 Jean-Claude Jasmin


July 24, 2005





[1] http://www.alterpresse.org/article.php3?id_article=2829

[2] http://www.metropolehaiti.com/metropole/archive.phtml?action=full&keyword=jacques+roche&sid=0&critere=0&id=10315&p=3

[3] http://www.radiokiskeya.com/article.php3?id_article=985

[4] Marguerite Laurent email dated July 17, 2005 entitled “[ezilidanto] Jacque Roche’s death used by “Council of the Wise” to criminalize & bar Lavalas from elections, Jean-Juste persecution increases, UN Massacre continues, et al…..”

[5] http://www.radiokiskeya.com/article.php3?id_article=992

[6] http://www.radiokiskeya.com/article.php3?id_article=1009

[7] http://www.metropolehaiti.com/metropole/full_une_fr.phtml?id=10363

[8] http://www.democracynow.org/article.pl?sid=05/07/21/1332235&mode=thread&tid=25

[9] http://www.commondreams.org/headlines05/0722-08.htm

[10] http://www.commondreams.org/headlines05/0722-08.htm

[11] http://www.commondreams.org/headlines05/0722-08.htm

[12] http://www.commondreams.org/headlines05/0722-08.htm

[13] http://www.radiokiskeya.com/article.php3?id_article=1024

[14] http://www.jamaicaobserver.com/columns/html/20050723T190000-0500_84721_OBS__EXTREMISM_IN_DEFENCE_OF_FREEDOM____.asp

[15]  http://ledroitcriminel.free.fr/dictionnaire/lettre_c/lettre_c_ci.htm

– Droit positif. La clameur publique, faisant immédiatement suite à un crime ou à un délit, fait naître une situation d?urgence qui justifie l?ouverture d?une Enquête de flagrance* et autorise l?Arrestation* de la personne poursuivie (art. 53 C.pr.pén.).

 Garraud (Traité de l?instruction judiciaire) : La clameur publique, c?est l?accusation jetée au public, l?appel qui lui est fait, n?y eût-il que le blessé ou le premier témoin survenu qui poussât le cri.

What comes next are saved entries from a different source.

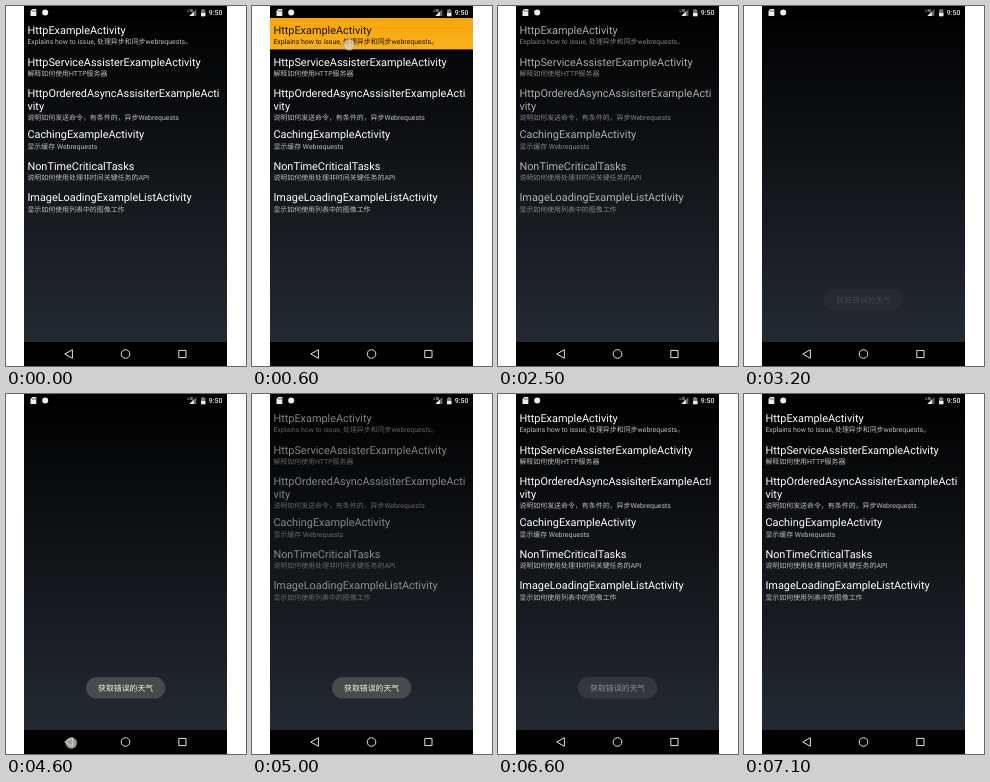
Recreate the animation shown at these times as an HTML page. Size 240 px wide and 360 px high, loop 8000 ms.

```html
<!DOCTYPE html>
<html lang="zh-CN">
<head>
<meta charset="utf-8">
<title>Example list</title>
<style>
html, body { margin: 0; width: 100%; height: 100%; overflow: hidden; background: #fff; }
svg { display: block; width: 240px; height: 360px; }
text { font-family: Roboto, "Noto Sans CJK SC", "Noto Sans CJK", sans-serif; text-rendering: geometricPrecision; }
.title { font-size: 10.9px; fill: #fff; }
.sub { font-size: 6.94px; fill: #bebebe; }
#press text { fill: #1c1200; }
.nav { fill: none; stroke: #e4e4e4; stroke-linejoin: round; }
</style>
</head>
<body>
<svg viewBox="0 0 240 360">
  <defs>
    <linearGradient id="bg" x1="0" y1="0" x2="0" y2="1">
      <stop stop-color="#000"/><stop offset="1" stop-color="#272c35"/>
    </linearGradient>
    <linearGradient id="amber" x1="0" y1="0" x2="0" y2="1">
      <stop stop-color="#f8a60a"/><stop offset="1" stop-color="#fbb01c"/>
    </linearGradient>
  </defs>

  <rect x="18" width="203" height="360" fill="url(#bg)"/>
  <rect x="18" width="203" height="12" fill="#000"/>
  <rect x="18" y="336" width="203" height="24" fill="#000"/>
  <g id="list"></g>
  <g id="press">
    <rect x="18" y="12" width="203" height="31.4" fill="url(#amber)"/>
  </g>

  <g id="status" fill="#eee">
    <path d="M26.4 3h3.9v7h-5.8v-5z"/>
    <path d="M26.7 4.2v1.6M28 4.2v1.6M29.2 4.2v1.6" stroke="#000" stroke-width=".5"/>
    <circle cx="39.2" cy="6.4" r="3"/>
    <text x="181.6" y="5.8" font-size="3.6" font-weight="500">LTE</text>
    <path d="M190.4 3v7h-7z" fill="#666"/>
    <path d="M187.8 5.6v4.4h-4.4z"/>
    <path d="M196.3 3h1.8v.8h1.3v6.4h-4.4v-6.4h1.3z" fill="#777"/>
    <path d="M195 7h4.4v3.2h-4.4z"/>
    <text x="202.8" y="9.2" font-size="6.94" font-weight="500">9:50</text>
  </g>

  <g class="nav">
    <path d="M58.8 348l7.6-4.3v8.6z"/>
    <circle cx="119.5" cy="348" r="4.3"/>
    <rect x="172.8" y="344.4" width="7.2" height="7.2"/>
  </g>

  <g id="toast">
    <rect x="80" y="283" width="79.3" height="21.6" rx="10.8" fill="#484a4b"/>
    <text x="119.6" y="296.6" font-size="7.88" text-anchor="middle" fill="#f2f2f2">获取错误的天气</text>
  </g>

  <g fill="#d6d3cc" fill-opacity=".75" stroke="#807c74" stroke-opacity=".5" stroke-width=".7">
    <circle id="tap" cx="97.3" cy="38.8" r="5.6"/>
    <circle id="backTap" cx="65.3" cy="349" r="5.6"/>
  </g>
</svg>
<script>
const LOOP = 8000, TICK = 100;
const ROW = 31.6, WRAP = 12.7, SUB = 10.4;
const $ = id => document.getElementById(id);

// Title lines, then the description
const rows = [
  ['HttpExampleActivity', 'Explains how to issue, 处理异步和同步webrequests。'],
  ['HttpServiceAssisterExampleActivity', '解释如何使用HTTP服务器'],
  ['HttpOrderedAsyncAssisiterExampleActi', 'vity', '说明如何发送命令，有条件的，异步Webrequests'],
  ['CachingExampleActivity', '显示缓存 Webrequests'],
  ['NonTimeCriticalTasks', '说明如何使用处理非时间关键任务的API'],
  ['ImageLoadingExampleListActivity', '显示如何使用列表中的图像工作']
];

function addText(parent, cls, y, label) {
  const t = document.createElementNS('http://www.w3.org/2000/svg', 'text');
  t.setAttribute('class', cls);
  t.setAttribute('x', 21.4);
  t.setAttribute('y', y);
  t.textContent = label;
  parent.append(t);
}

// Returns the baseline of the next row; wrapped rows sit a little tighter
function addRow(parent, row, y) {
  const titles = row.slice(0, -1);
  const last = y + (titles.length - 1) * WRAP;
  titles.forEach((label, i) => addText(parent, 'title', y + i * WRAP, label));
  addText(parent, 'sub', last + SUB, row.at(-1));
  return last + ROW - (titles.length - 1) * 3.3;
}

const top0 = 28;
rows.reduce((y, row) => addRow($('list'), row, y), top0);
addRow($('press'), rows[0], top0);

// Each fade flips visibility from a start time over a number of ticks
function fades(id, visible, ...turns) {
  let opacity = visible;
  const frames = [{ offset: 0, opacity }];
  for (const [start, ticks] of turns) {
    frames.push({ offset: start / LOOP, opacity, easing: `steps(${ticks}, jump-start)` });
    opacity = 1 - opacity;
    frames.push({ offset: (start + ticks * TICK) / LOOP, opacity });
  }
  frames.push({ offset: 1, opacity });
  $(id).animate(frames, { duration: LOOP, iterations: Infinity });
}

fades('tap', 0, [500, 1], [800, 2]);
fades('press', 0, [600, 1], [900, 2]);
fades('list', 1, [2500, 3], [4900, 4]);
fades('toast', 0, [3200, 6], [6500, 4]);
fades('backTap', 0, [4600, 1], [4900, 2]);
</script>
</body>
</html>
```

 Decocq Montreuil et Buisson (Le droit de la police) : La clameur publique est constituée d?un cri (Au voleur, p.ex.), non pas d?une rumeur, mais il n?est pas indispensable qu?elle contienne une accusation précise (le cri : Arrêtez-le suffit). Le législateur voir en elle un indice suffisant d?une présomption d?imputabilité d?une infraction flagrante.